ASSIGNMENT - Check every line below, and copy those that include "center".

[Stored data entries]

:::

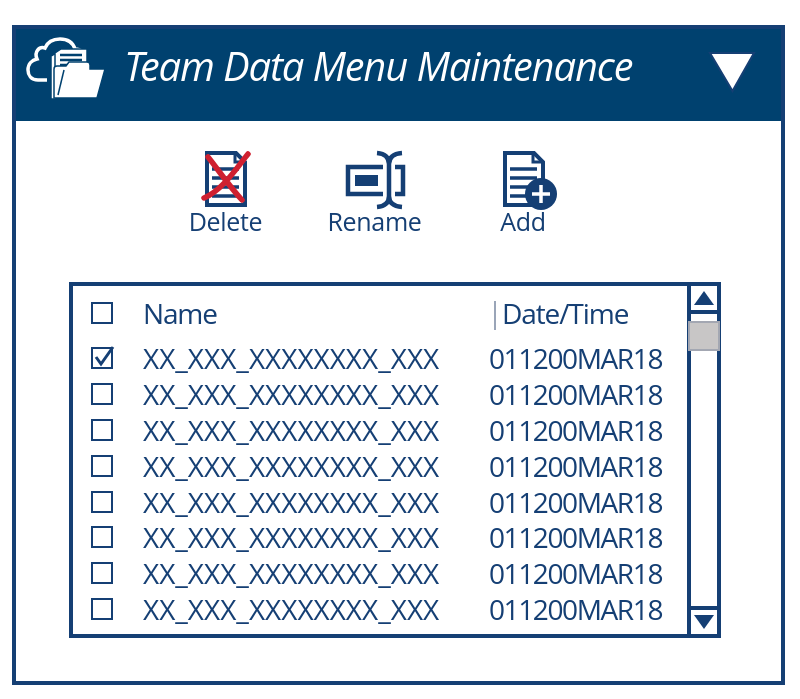
<!DOCTYPE html>
<html lang="en">
<head>
<meta charset="utf-8">
<title>Team Data Menu Maintenance</title>
<style>
:root { --navy: #00416f; --ink: #153f74; --red: #cf2030; --thumb: #c8c6c6; --rule: #9aa5b8; --paper: #fff; }
* { box-sizing: border-box; margin: 0; padding: 0; }
body { width: 800px; height: 699px; overflow: hidden; background: var(--paper); color: var(--ink); font-family: "Open Sans", "Noto Sans", sans-serif; white-space: nowrap; }
svg { display: block; }
.panel { position: absolute; left: 12px; top: 25px; width: 773px; height: 660px; border: 4px solid var(--ink); }
.titlebar { display: flex; height: 92px; background: var(--navy); color: var(--paper); }
.titlebar h1 { width: 578px; padding-top: 7px; font-size: 40px; line-height: 60px; font-weight: 400; font-style: italic; letter-spacing: -1.15px; }
.titlebar .folder { width: 108px; flex: none; }
.toolbar { display: flex; height: 161px; padding: 28px 0 0 135px; }
.tool { width: 149px; text-align: center; font-size: 25px; line-height: 34px; letter-spacing: -.3px; }
.tool span { display: block; margin-top: -7px; }
.tool.add span { margin-left: -1px; }
.files { display: flex; width: 652px; height: 356px; margin-left: 53px; border: 4px solid var(--ink); }
.list { width: 614px; padding-top: 9px; list-style: none; }
.row { display: grid; grid-template-columns: 52px 346px 1fr; align-items: center; height: 35.9px; padding-left: 18px; font-size: 28px; line-height: 36px; }
.head { height: 36px; margin-bottom: 9px; letter-spacing: -1.2px; }
.date { letter-spacing: -1.4px; }
.head .date { display: flex; align-items: center; gap: 6px; padding-left: 5px; letter-spacing: -1.1px; }
.head .date::before { content: ""; width: 2px; height: 29px; margin-top: 5px; background: var(--rule); }
.box { width: 22px; height: 22px; border: 2px solid var(--ink); }
.box svg { overflow: visible; }
.scroll { position: relative; display: flex; flex-direction: column; justify-content: space-between; width: 30px; border-left: 4px solid var(--ink); }
.arrow { height: 28px; }
.arrow.up { border-bottom: 4px solid var(--ink); }
.arrow.down { border-top: 4px solid var(--ink); }
.thumb { position: absolute; left: -3px; top: 35px; width: 32px; height: 30px; background: var(--thumb); border: 2px solid #a3a7b2; }
</style>
</head>
<body>
<main class="panel">
  <header class="titlebar">
    <svg class="folder" width="108" height="92" viewBox="16 29 108 92" aria-hidden="true">
      <path d="M47 80H38C31 80 28 75 28 70C28 64 32 60 37 59C34 52 39 46 45 48C48 41 54 39 60 39C68 39 73 43 75 49C81 49 85 53 85 58" fill="none" stroke="#fff" stroke-width="3.5"/>
      <g stroke="#00416f" stroke-width="1.5" fill="#fff">
        <path d="M51 56L56 53V99H51Z"/>
        <path d="M55 53L61 49H87V92H55Z"/>
        <path d="M60 55H82M60 60H82M60 65H80" stroke-width="2.5"/>
        <path d="M54 98V69Q54 66 57 66H66L69 62H87Q90 62 90 65V69H105L97 98Z"/>
      </g>
      <path d="M58 95L64 70" stroke="#00416f" stroke-width="1.5"/>
    </svg>
    <h1>Team Data Menu Maintenance</h1>
    <svg width="60" height="92" viewBox="698 29 60 92" aria-hidden="true">
      <polygon points="706,53 750,53 728.5,91" fill="#fff" stroke="#153f74" stroke-width="2"/>
    </svg>
  </header>

  <nav class="toolbar">
    <svg width="0" height="0" style="position:absolute" aria-hidden="true">
      <defs>
        <g id="document" fill="none" stroke="#153f74" stroke-width="4">
          <path d="M2 2H31L40 11V54H2Z"/>
          <path d="M30 2V11H40" stroke-width="3"/>
          <path d="M7 18H34M7 27H34M7 36H34M7 45H34" stroke-width="3.5"/>
        </g>
      </defs>
    </svg>
    <div class="tool delete">
      <svg width="149" height="62" viewBox="150 149 149 62" aria-hidden="true">
        <use href="#document" x="204" y="151"/>
        <path d="M207 157C216 168 228 186 241 200M247 154C237 166 222 190 203 198" fill="none" stroke="#cf2030" stroke-width="5.5" stroke-linecap="round"/>
      </svg>
      <span>Delete</span>
    </div>
    <div class="tool rename">
      <svg width="149" height="62" viewBox="299 149 149 62" aria-hidden="true">
        <g fill="none" stroke="#153f74" stroke-width="4.5">
          <path d="M382 167H347V194H382M394 167H402V194H394"/>
          <path d="M376 153Q388 154 388 164V196Q388 206 376 207M401 153Q388 154 388 164M388 196Q388 206 401 207"/>
        </g>
        <rect x="354" y="175" width="23" height="11" fill="#153f74"/>
      </svg>
      <span>Rename</span>
    </div>
    <div class="tool add">
      <svg width="149" height="62" viewBox="448 149 149 62" aria-hidden="true">
        <use href="#document" x="502" y="151"/>
        <circle cx="540" cy="194" r="16" fill="#153f74"/>
        <path d="M531 194H549M540 185V203" stroke="#fff" stroke-width="3.5"/>
      </svg>
      <span>Add</span>
    </div>
  </nav>

  <section class="files">
    <ul class="list">
      <li class="row head"><i class="box"></i><span>Name</span><span class="date">Date/Time</span></li>
      <li class="row"><i class="box"><svg width="18" height="18" viewBox="0 0 18 18" aria-hidden="true"><path d="M3 8L8 15L20 -2" fill="none" stroke="#153f74" stroke-width="3"/></svg></i><span>XX_XXX_XXXXXXXX_XXX</span><span class="date">011200MAR18</span></li>
      <li class="row"><i class="box"></i><span>XX_XXX_XXXXXXXX_XXX</span><span class="date">011200MAR18</span></li>
      <li class="row"><i class="box"></i><span>XX_XXX_XXXXXXXX_XXX</span><span class="date">011200MAR18</span></li>
      <li class="row"><i class="box"></i><span>XX_XXX_XXXXXXXX_XXX</span><span class="date">011200MAR18</span></li>
      <li class="row"><i class="box"></i><span>XX_XXX_XXXXXXXX_XXX</span><span class="date">011200MAR18</span></li>
      <li class="row"><i class="box"></i><span>XX_XXX_XXXXXXXX_XXX</span><span class="date">011200MAR18</span></li>
      <li class="row"><i class="box"></i><span>XX_XXX_XXXXXXXX_XXX</span><span class="date">011200MAR18</span></li>
      <li class="row"><i class="box"></i><span>XX_XXX_XXXXXXXX_XXX</span><span class="date">011200MAR18</span></li>
    </ul>
    <div class="scroll" aria-hidden="true">
      <div class="arrow up"><svg width="26" height="24" viewBox="0 0 26 24"><polygon points="3,19 23,19 13,5" fill="#153f74"/></svg></div>
      <div class="thumb"></div>
      <div class="arrow down"><svg width="26" height="24" viewBox="0 0 26 24"><polygon points="3,5 23,5 13,19" fill="#153f74"/></svg></div>
    </div>
  </section>
</main>
</body>
</html>
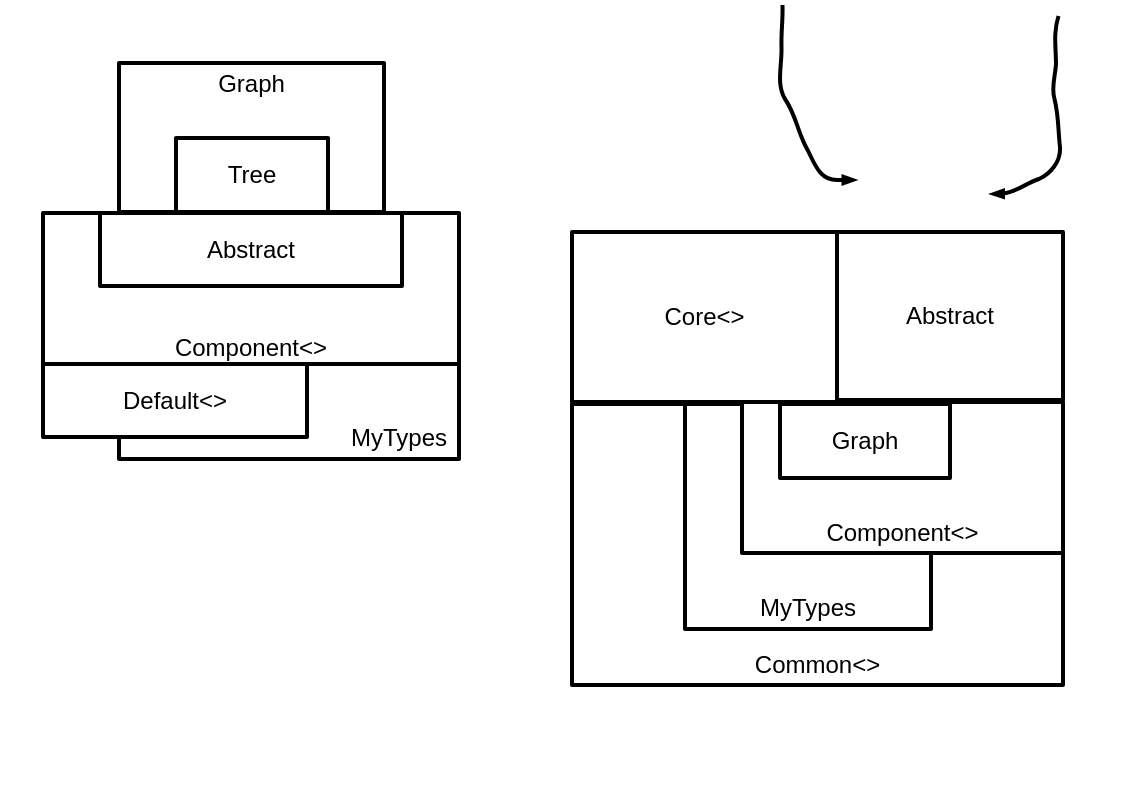
<!DOCTYPE html>
<html lang="en">
<head>
<meta charset="utf-8">
<title>Type composition diagram</title>
<style>
:root {
  --ink: #000;
  --paper: #fff;
  --line: 4px;
}
* { box-sizing: border-box; }
body { margin: 0; background: var(--paper); }
.diagram {
  position: relative;
  width: 1123px;
  height: 794px;
  overflow: hidden;
  background: var(--paper);
  color: var(--ink);
  font: 24px/28px "Liberation Sans", Arial, sans-serif;
}
.node {
  position: absolute;
  display: flex;
  justify-content: center;
  align-items: center;
  border: var(--line) solid var(--ink);
  border-radius: 2px;
  background: var(--paper);
  white-space: nowrap;
}
.label-top { align-items: flex-start; padding-top: 5px; }
.label-bottom { align-items: flex-end; padding-bottom: 4px; }
.label-corner { align-items: flex-end; justify-content: flex-end; padding: 0 10px 5px 0; }

/* Component stack */
.stack-graph { left: 117px; top: 61px; width: 269px; height: 153px; }
.stack-tree { left: 174px; top: 136px; width: 156px; height: 78px; }
.stack-types { left: 117px; top: 362px; width: 344px; height: 99px; }
.stack-component { left: 41px; top: 211px; width: 420px; height: 155px; padding-bottom: 0; }
.stack-abstract { left: 98px; top: 211px; width: 306px; height: 77px; }
.stack-default { left: 41px; top: 362px; width: 268px; height: 77px; }

/* Common stack */
.common-base { left: 570px; top: 402px; width: 495px; height: 285px; }
.common-types { left: 683px; top: 402px; width: 250px; height: 229px; padding-bottom: 5px; }
.common-component { left: 740px; top: 400px; width: 325px; height: 155px; }
.common-graph { left: 778px; top: 402px; width: 174px; height: 78px; }
.common-core { left: 570px; top: 230px; width: 269px; height: 174px; }
.common-abstract { left: 835px; top: 230px; width: 230px; height: 172px; }

.arrows { position: absolute; inset: 0; }
.arrow-line { fill: none; stroke: var(--ink); stroke-width: 4; }
.arrow-head { fill: var(--ink); }
</style>
</head>
<body>
<main class="diagram">
  <section aria-label="Component stack">
    <div class="node stack-graph label-top">Graph</div>
    <div class="node stack-tree">Tree</div>
    <div class="node stack-types label-corner">MyTypes</div>
    <div class="node stack-component label-bottom">Component&lt;&gt;</div>
    <div class="node stack-abstract">Abstract</div>
    <div class="node stack-default">Default&lt;&gt;</div>
  </section>

  <section aria-label="Common stack">
    <div class="node common-base label-bottom">Common&lt;&gt;</div>
    <div class="node common-types label-bottom">MyTypes</div>
    <div class="node common-component label-bottom">Component&lt;&gt;</div>
    <div class="node common-graph">Graph</div>
    <div class="node common-core">Core&lt;&gt;</div>
    <div class="node common-abstract">Abstract</div>
  </section>

  <svg class="arrows" width="1123" height="794" viewBox="0 0 1123 794" aria-hidden="true">
    <path class="arrow-line" d="M782.5 5C783 22 781 30 781.5 48C782 66 776 84 785 99C796 115 797 130 806 147C814 161 818 180 837 180H843"/>
    <polygon class="arrow-head" points="858.5,180 841.5,174 841.5,186"/>
    <path class="arrow-line" d="M1058.5 16C1053 33 1056 48 1056 64C1055 78 1051 88 1054.500 99C1059 117 1058 131 1060 147C1061 162 1050 174 1039 179C1026 183 1017 192 1003 193.500"/>
    <polygon class="arrow-head" points="988,194 1005,188 1005,199.500"/>
  </svg>
</main>
</body>
</html>
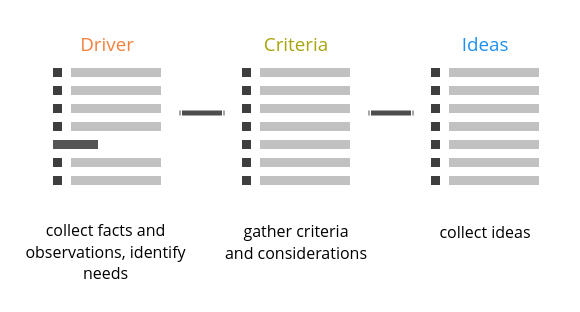
<!DOCTYPE html>
<html lang="en">
<head>
<meta charset="utf-8">
<title>Driver, Criteria, Ideas</title>
<style>
:root {
  --paper: #ffffff;
  --ink: #000000;
  --bullet: #3e3e3e;
  --highlight: #555555;
  --bar: #c1c1c1;
  --connector: #4d4d4d;
  --driver: #f5813f;
  --criteria: #a8a40c;
  --ideas: #1e90f0;
}
* { box-sizing: border-box; margin: 0; padding: 0; }
body {
  width: 580px;
  height: 312px;
  overflow: hidden;
  background: var(--paper);
  color: var(--ink);
  font-family: "Open Sans", "Noto Sans", sans-serif;
}
.process {
  width: 580px;
  height: 312px;
  display: grid;
  grid-template-columns: 108px 81px 108px 81px 108px;
  align-items: start;
  padding: 31px 0 0 53px;
}
.stage h2 {
  font-size: 18.8px;
  font-weight: 400;
  line-height: 26px;
  text-align: center;
  margin-bottom: 11px;
}
.driver h2 { color: var(--driver); }
.criteria h2 { color: var(--criteria); }
.ideas h2 { color: var(--ideas); }
.list {
  display: flex;
  flex-direction: column;
  gap: 9px;
  list-style: none;
}
.list li { display: flex; gap: 9px; height: 9px; }
.list li::before { content: ""; width: 9px; background: var(--bullet); }
.list li::after { content: ""; width: 90px; background: var(--bar); }
.list .highlight::before { width: 45px; background: var(--highlight); }
.list .highlight::after { display: none; }
.caption {
  margin: 35px -30px 0;
  font-size: 16px;
  line-height: 21.5px;
  text-align: center;
  white-space: nowrap;
}
.driver .caption { margin-left: -33px; }
.criteria .caption { margin-top: 36px; }
.ideas .caption { margin-top: 37px; }
.connector {
  display: block;
  width: 46px;
  height: 6px;
  margin: 79px 0 0 18px;
  fill: var(--connector);
}
</style>
</head>
<body>
<main class="process">
  <section class="stage driver">
    <h2>Driver</h2>
    <ul class="list">
      <li></li><li></li><li></li><li></li>
      <li class="highlight"></li>
      <li></li><li></li>
    </ul>
    <p class="caption">collect facts and<br>observations, identify<br>needs</p>
  </section>

  <svg class="connector" viewBox="0 0 46 6" aria-hidden="true">
    <defs>
      <g id="link-line">
        <rect x="0.5" y="0.5" width="1" height="5"/>
        <rect x="3" y="0.5" width="40" height="5"/>
        <rect x="44.5" y="0.5" width="1" height="5"/>
      </g>
    </defs>
    <use href="#link-line"/>
  </svg>

  <section class="stage criteria">
    <h2>Criteria</h2>
    <ul class="list">
      <li></li><li></li><li></li><li></li><li></li><li></li><li></li>
    </ul>
    <p class="caption">gather criteria<br>and considerations</p>
  </section>

  <svg class="connector" viewBox="0 0 46 6" aria-hidden="true">
    <use href="#link-line"/>
  </svg>

  <section class="stage ideas">
    <h2>Ideas</h2>
    <ul class="list">
      <li></li><li></li><li></li><li></li><li></li><li></li><li></li>
    </ul>
    <p class="caption">collect ideas</p>
  </section>
</main>
</body>
</html>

:::

WRITTEN REPLY -
.tool { width: 149px; text-align: center; font-size: 25px; line-height: 34px; letter-spacing: -.3px; }
.row { display: grid; grid-template-columns: 52px 346px 1fr; align-items: center; height: 35.9px; padding-left: 18px; font-size: 28px; line-height: 36px; }
.head .date { display: flex; align-items: center; gap: 6px; padding-left: 5px; letter-spacing: -1.1px; }
  justify-content: center;
  align-items: center;
  text-align: center;
  text-align: center;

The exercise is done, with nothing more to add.